> _Assigned task_: All records below should be repeated exactly, with the pictures left out.

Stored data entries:
*** Block opens ***
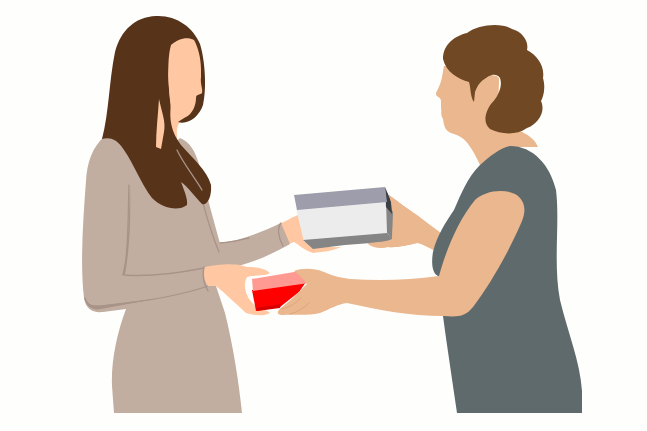
<!DOCTYPE html>
<html lang="en">
<head>
<meta charset="utf-8">
<title>Gift exchange</title>
<style>
:root {
  --paper: #fefefc;
  --skin-light: #ffc8a2;
  --skin-tan: #eab78e;
  --skin-shade: #dca67c;
  --hair-dark: #57331a;
  --hair-brown: #704824;
  --dress-taupe: #c2aea1;
  --taupe-fold: #a89388;
  --dress-slate: #5f6a6c;
  --box-lid: #9d9dab;
  --box-front: #ececec;
  --box-side: #858585;
  --box-dark: #3d4043;
  --red: #fe0000;
  --red-dark: #d90000;
  --pink: #ff9a92;
}
html, body { margin: 0; background: var(--paper); overflow: hidden; }
svg { display: block; width: 647px; height: 431px; }
.skin-light { fill: var(--skin-light); }
.skin-tan { fill: var(--skin-tan); }
.skin-line { fill: none; stroke: var(--skin-shade); stroke-width: 1; stroke-linecap: round; }
.hair-dark { fill: var(--hair-dark); }
.hair-brown { fill: var(--hair-brown); }
.taupe { fill: var(--dress-taupe); }
.fold { fill: none; stroke: var(--taupe-fold); stroke-width: 1.3; stroke-linecap: round; stroke-linejoin: round; }
.fold-shade { fill: var(--taupe-fold); }
.slate { fill: var(--dress-slate); }
.box-lid { fill: var(--box-lid); }
.box-front { fill: var(--box-front); }
.box-side { fill: var(--box-side); }
.box-dark { fill: var(--box-dark); }
.red { fill: var(--red); }
.red-dark { fill: var(--red-dark); }
.pink { fill: var(--pink); }
.gap { fill: var(--paper); }
</style>
</head>
<body>
<svg viewBox="0 0 647 431" role="img" aria-label="Two women exchanging a grey box and a small red box">
  <rect class="gap" width="647" height="431"/>

  <g id="older-woman-far-arm">
    <path class="skin-tan" d="M389 195C397 201 409 210 417 215C426 222 434 228 441 233L435 251C428 247 422 244 417 243C407 245 398 248 388 247C381 249 373 248 368 244L376 232Z"/>
  </g>

  <g id="young-woman-far-arm">
    <path class="skin-light" d="M277 225C285 222 292 217 298 215L304 238C309 244 322 248 341 247C333 251 321 252 313 253C304 250 299 245 294 242L282 247Z"/>
    <path class="taupe" d="M208 206L219 243C240 241 262 232 281 223L290 244C273 254 248 265 228 268L204 266Z"/>
    <path class="fold" d="M281 223C277 227 278 237 283 246M219 243C230 243 240 240 249 238"/>
  </g>

  <g id="grey-box">
    <polygon class="box-front" points="296,208 386,201 392,238 304,242"/>
    <polygon class="box-side" points="303,240 387,233 393,240 384,242 345,245 313,249"/>
    <polygon class="box-side" points="386,201 393,212 392,239 387,233"/>
    <polygon class="box-dark" points="385,187 391,201 392,214 386,207"/>
    <polygon class="box-lid" points="294,195 385,187 387,202 297,210"/>
  </g>
  <path class="skin-tan" d="M389 195C399 202 410 211 419 217L417 243C407 245 397 248 388 247C380 248 373 247 369 243C378 242 386 242 392 239L394 213Z"/>

  <g id="young-woman">
    <path class="skin-light" d="M156 85L162 50L185 38C196 40 201 52 201 69L203 92C202 95 197 96 196 99C195 108 191 117 184 120C180 122 176 124 177 136L180 158L154 153Z"/>
    <path class="taupe" d="M105 136C92 147 87 163 86 181C83 220 80 264 84 298C86 309 92 313 103 312L126 309C117 333 111 361 112 386L114 413H242C239 383 233 345 225 313L216 286L228 268L219 240L207 196L199 164C195 151 190 142 180 138C172 146 162 149 153 148L121 137Z"/>
    <path class="fold" d="M129 185C128 209 129 245 124 275C150 277 179 273 204 268M85 298C87 306 93 307 104 306C140 302 177 297 208 286M204 267C202 275 204 284 208 291M203 203C208 222 214 240 219 252"/>
    <path class="fold-shade" d="M130 184C129 214 129 248 122 276L125 274C130 248 131 214 130 184ZM84 296C87 307 94 306 104 305L160 298L101 309C92 311 85 306 84 296Z"/>
    <path class="hair-dark" d="M156 16C176 15 193 27 200 44C205 60 207 88 203 105C199 117 188 125 178 122L184 118C173 117 170 110 172 96C170 78 165 58 171 45C167 58 168 84 171 104C169 119 171 132 181 145C193 159 207 170 211 185C212 197 207 206 202 204C195 197 188 187 181 182C184 190 188 199 187 205C178 212 162 208 152 198C141 184 134 164 124 150C117 139 110 137 102 139C109 113 109 81 115 52C121 30 135 17 156 16Z"/>
    <path class="skin-light" d="M171 45C178 39 187 36 194 40C198 47 201 58 201 70L201 77C200 84 203 89 202 93C200 95 196 94 196 98C196 106 192 114 186 117C181 120 174 118 172 115C169 96 166 62 171 45Z"/>
    <path class="skin-light" d="M159 99C162 113 166 122 164 132L161 149L156 147C156 131 158 115 159 99Z"/>
    <path class="fold" d="M177 150C183 163 195 178 202 190"/>
  </g>

  <g id="young-woman-near-hand">
    <path class="skin-light" d="M205 267C221 264 235 263 247 267C256 267 264 268 270 273C263 277 256 275 247 278C242 289 248 301 257 307C264 310 269 311 270 313C263 317 253 315 246 313C236 304 226 294 216 286L208 286C204 281 203 273 205 267Z"/>
    <path class="gap" d="M247 277C253 275 259 276 266 275L254 282L256 304C247 299 242 286 247 277Z"/>
  </g>

  <g id="red-box">
    <polygon class="red" points="252,290 306,282 299,292 280,307 256,311"/>
    <polygon class="red-dark" points="256,308 281,304 280,308 257,311"/>
    <polygon class="pink" points="252,279 300,271 309,283 253,291"/>
  </g>

  <g id="older-woman">
    <path class="skin-tan" d="M444 66C442 75 443 80 436 93C435 97 441 97 441 101L441 108C442 111 440 114 443 119C444 126 445 132 454 134C465 137 471 146 480 165L513 147H538C535 139 527 134 520 131L498 118L499 78L475 68Z"/>
    <path class="hair-brown" d="M443 59C443 44 455 36 467 33C478 25 500 22 512 29C523 32 529 42 527 50C537 55 545 66 543 78C546 89 543 97 541 101C546 112 538 124 527 128C516 136 500 134 490 129C482 122 486 111 491 104C498 97 503 86 500 78C496 72 488 75 485 80C480 81 477 87 475 92L474 102C470 97 471 88 469 82C458 79 446 72 443 59Z"/>
    <path class="skin-tan" d="M476 91C478 82 489 73 497 76C501 82 497 93 490 99C484 106 478 103 475 99Z"/>
    <path class="slate" d="M480 165C490 156 500 148 510 146C533 146 550 165 556 190C560 222 553 264 560 300C568 333 580 361 582 391V413H457C453 385 447 346 443 316L441 277C432 276 431 264 433 252C437 235 446 222 454 210C461 194 467 178 480 165Z"/>
    <path class="skin-tan" d="M475 200C484 191 503 188 515 194C524 199 527 209 522 221C510 249 492 282 473 307C465 317 458 317 443 316C410 316 379 310 347 303C338 304 330 309 320 313C307 316 293 314 282 315C277 315 276 312 281 308C289 302 299 292 307 284C304 279 299 275 294 271C302 268 314 268 324 272C333 276 342 278 350 279C380 281 410 280 439 276C446 250 459 219 475 200Z"/>
    <path class="skin-line" d="M281 309C289 308 296 303 301 298M290 314C298 312 304 308 309 303"/>
  </g>
</svg>
</body>
</html>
*** Block closes ***
> _Answer for the task_:
<!DOCTYPE html>
<html lang="en">
<head>
<meta charset="utf-8">
<title>Gift exchange</title>
<style>
:root {
  --paper: #fefefc;
  --skin-light: #ffc8a2;
  --skin-tan: #eab78e;
  --skin-shade: #dca67c;
  --hair-dark: #57331a;
  --hair-brown: #704824;
  --dress-taupe: #c2aea1;
  --taupe-fold: #a89388;
  --dress-slate: #5f6a6c;
  --box-lid: #9d9dab;
  --box-front: #ececec;
  --box-side: #858585;
  --box-dark: #3d4043;
  --red: #fe0000;
  --red-dark: #d90000;
  --pink: #ff9a92;
}
html, body { margin: 0; background: var(--paper); overflow: hidden; }
svg { display: block; width: 647px; height: 431px; }
.skin-light { fill: var(--skin-light); }
.skin-tan { fill: var(--skin-tan); }
.skin-line { fill: none; stroke: var(--skin-shade); stroke-width: 1; stroke-linecap: round; }
.hair-dark { fill: var(--hair-dark); }
.hair-brown { fill: var(--hair-brown); }
.taupe { fill: var(--dress-taupe); }
.fold { fill: none; stroke: var(--taupe-fold); stroke-width: 1.3; stroke-linecap: round; stroke-linejoin: round; }
.fold-shade { fill: var(--taupe-fold); }
.slate { fill: var(--dress-slate); }
.box-lid { fill: var(--box-lid); }
.box-front { fill: var(--box-front); }
.box-side { fill: var(--box-side); }
.box-dark { fill: var(--box-dark); }
.red { fill: var(--red); }
.red-dark { fill: var(--red-dark); }
.pink { fill: var(--pink); }
.gap { fill: var(--paper); }
</style>
</head>
<body>
<svg viewBox="0 0 647 431" role="img" aria-label="Two women exchanging a grey box and a small red box">
  <rect class="gap" width="647" height="431"/>

  <g id="older-woman-far-arm">
    <path class="skin-tan" d="M389 195C397 201 409 210 417 215C426 222 434 228 441 233L435 251C428 247 422 244 417 243C407 245 398 248 388 247C381 249 373 248 368 244L376 232Z"/>
  </g>

  <g id="young-woman-far-arm">
    <path class="skin-light" d="M277 225C285 222 292 217 298 215L304 238C309 244 322 248 341 247C333 251 321 252 313 253C304 250 299 245 294 242L282 247Z"/>
    <path class="taupe" d="M208 206L219 243C240 241 262 232 281 223L290 244C273 254 248 265 228 268L204 266Z"/>
    <path class="fold" d="M281 223C277 227 278 237 283 246M219 243C230 243 240 240 249 238"/>
  </g>

  <g id="grey-box">
    <polygon class="box-front" points="296,208 386,201 392,238 304,242"/>
    <polygon class="box-side" points="303,240 387,233 393,240 384,242 345,245 313,249"/>
    <polygon class="box-side" points="386,201 393,212 392,239 387,233"/>
    <polygon class="box-dark" points="385,187 391,201 392,214 386,207"/>
    <polygon class="box-lid" points="294,195 385,187 387,202 297,210"/>
  </g>
  <path class="skin-tan" d="M389 195C399 202 410 211 419 217L417 243C407 245 397 248 388 247C380 248 373 247 369 243C378 242 386 242 392 239L394 213Z"/>

  <g id="young-woman">
    <path class="skin-light" d="M156 85L162 50L185 38C196 40 201 52 201 69L203 92C202 95 197 96 196 99C195 108 191 117 184 120C180 122 176 124 177 136L180 158L154 153Z"/>
    <path class="taupe" d="M105 136C92 147 87 163 86 181C83 220 80 264 84 298C86 309 92 313 103 312L126 309C117 333 111 361 112 386L114 413H242C239 383 233 345 225 313L216 286L228 268L219 240L207 196L199 164C195 151 190 142 180 138C172 146 162 149 153 148L121 137Z"/>
    <path class="fold" d="M129 185C128 209 129 245 124 275C150 277 179 273 204 268M85 298C87 306 93 307 104 306C140 302 177 297 208 286M204 267C202 275 204 284 208 291M203 203C208 222 214 240 219 252"/>
    <path class="fold-shade" d="M130 184C129 214 129 248 122 276L125 274C130 248 131 214 130 184ZM84 296C87 307 94 306 104 305L160 298L101 309C92 311 85 306 84 296Z"/>
    <path class="hair-dark" d="M156 16C176 15 193 27 200 44C205 60 207 88 203 105C199 117 188 125 178 122L184 118C173 117 170 110 172 96C170 78 165 58 171 45C167 58 168 84 171 104C169 119 171 132 181 145C193 159 207 170 211 185C212 197 207 206 202 204C195 197 188 187 181 182C184 190 188 199 187 205C178 212 162 208 152 198C141 184 134 164 124 150C117 139 110 137 102 139C109 113 109 81 115 52C121 30 135 17 156 16Z"/>
    <path class="skin-light" d="M171 45C178 39 187 36 194 40C198 47 201 58 201 70L201 77C200 84 203 89 202 93C200 95 196 94 196 98C196 106 192 114 186 117C181 120 174 118 172 115C169 96 166 62 171 45Z"/>
    <path class="skin-light" d="M159 99C162 113 166 122 164 132L161 149L156 147C156 131 158 115 159 99Z"/>
    <path class="fold" d="M177 150C183 163 195 178 202 190"/>
  </g>

  <g id="young-woman-near-hand">
    <path class="skin-light" d="M205 267C221 264 235 263 247 267C256 267 264 268 270 273C263 277 256 275 247 278C242 289 248 301 257 307C264 310 269 311 270 313C263 317 253 315 246 313C236 304 226 294 216 286L208 286C204 281 203 273 205 267Z"/>
    <path class="gap" d="M247 277C253 275 259 276 266 275L254 282L256 304C247 299 242 286 247 277Z"/>
  </g>

  <g id="red-box">
    <polygon class="red" points="252,290 306,282 299,292 280,307 256,311"/>
    <polygon class="red-dark" points="256,308 281,304 280,308 257,311"/>
    <polygon class="pink" points="252,279 300,271 309,283 253,291"/>
  </g>

  <g id="older-woman">
    <path class="skin-tan" d="M444 66C442 75 443 80 436 93C435 97 441 97 441 101L441 108C442 111 440 114 443 119C444 126 445 132 454 134C465 137 471 146 480 165L513 147H538C535 139 527 134 520 131L498 118L499 78L475 68Z"/>
    <path class="hair-brown" d="M443 59C443 44 455 36 467 33C478 25 500 22 512 29C523 32 529 42 527 50C537 55 545 66 543 78C546 89 543 97 541 101C546 112 538 124 527 128C516 136 500 134 490 129C482 122 486 111 491 104C498 97 503 86 500 78C496 72 488 75 485 80C480 81 477 87 475 92L474 102C470 97 471 88 469 82C458 79 446 72 443 59Z"/>
    <path class="skin-tan" d="M476 91C478 82 489 73 497 76C501 82 497 93 490 99C484 106 478 103 475 99Z"/>
    <path class="slate" d="M480 165C490 156 500 148 510 146C533 146 550 165 556 190C560 222 553 264 560 300C568 333 580 361 582 391V413H457C453 385 447 346 443 316L441 277C432 276 431 264 433 252C437 235 446 222 454 210C461 194 467 178 480 165Z"/>
    <path class="skin-tan" d="M475 200C484 191 503 188 515 194C524 199 527 209 522 221C510 249 492 282 473 307C465 317 458 317 443 316C410 316 379 310 347 303C338 304 330 309 320 313C307 316 293 314 282 315C277 315 276 312 281 308C289 302 299 292 307 284C304 279 299 275 294 271C302 268 314 268 324 272C333 276 342 278 350 279C380 281 410 280 439 276C446 250 459 219 475 200Z"/>
    <path class="skin-line" d="M281 309C289 308 296 303 301 298M290 314C298 312 304 308 309 303"/>
  </g>
</svg>
</body>
</html>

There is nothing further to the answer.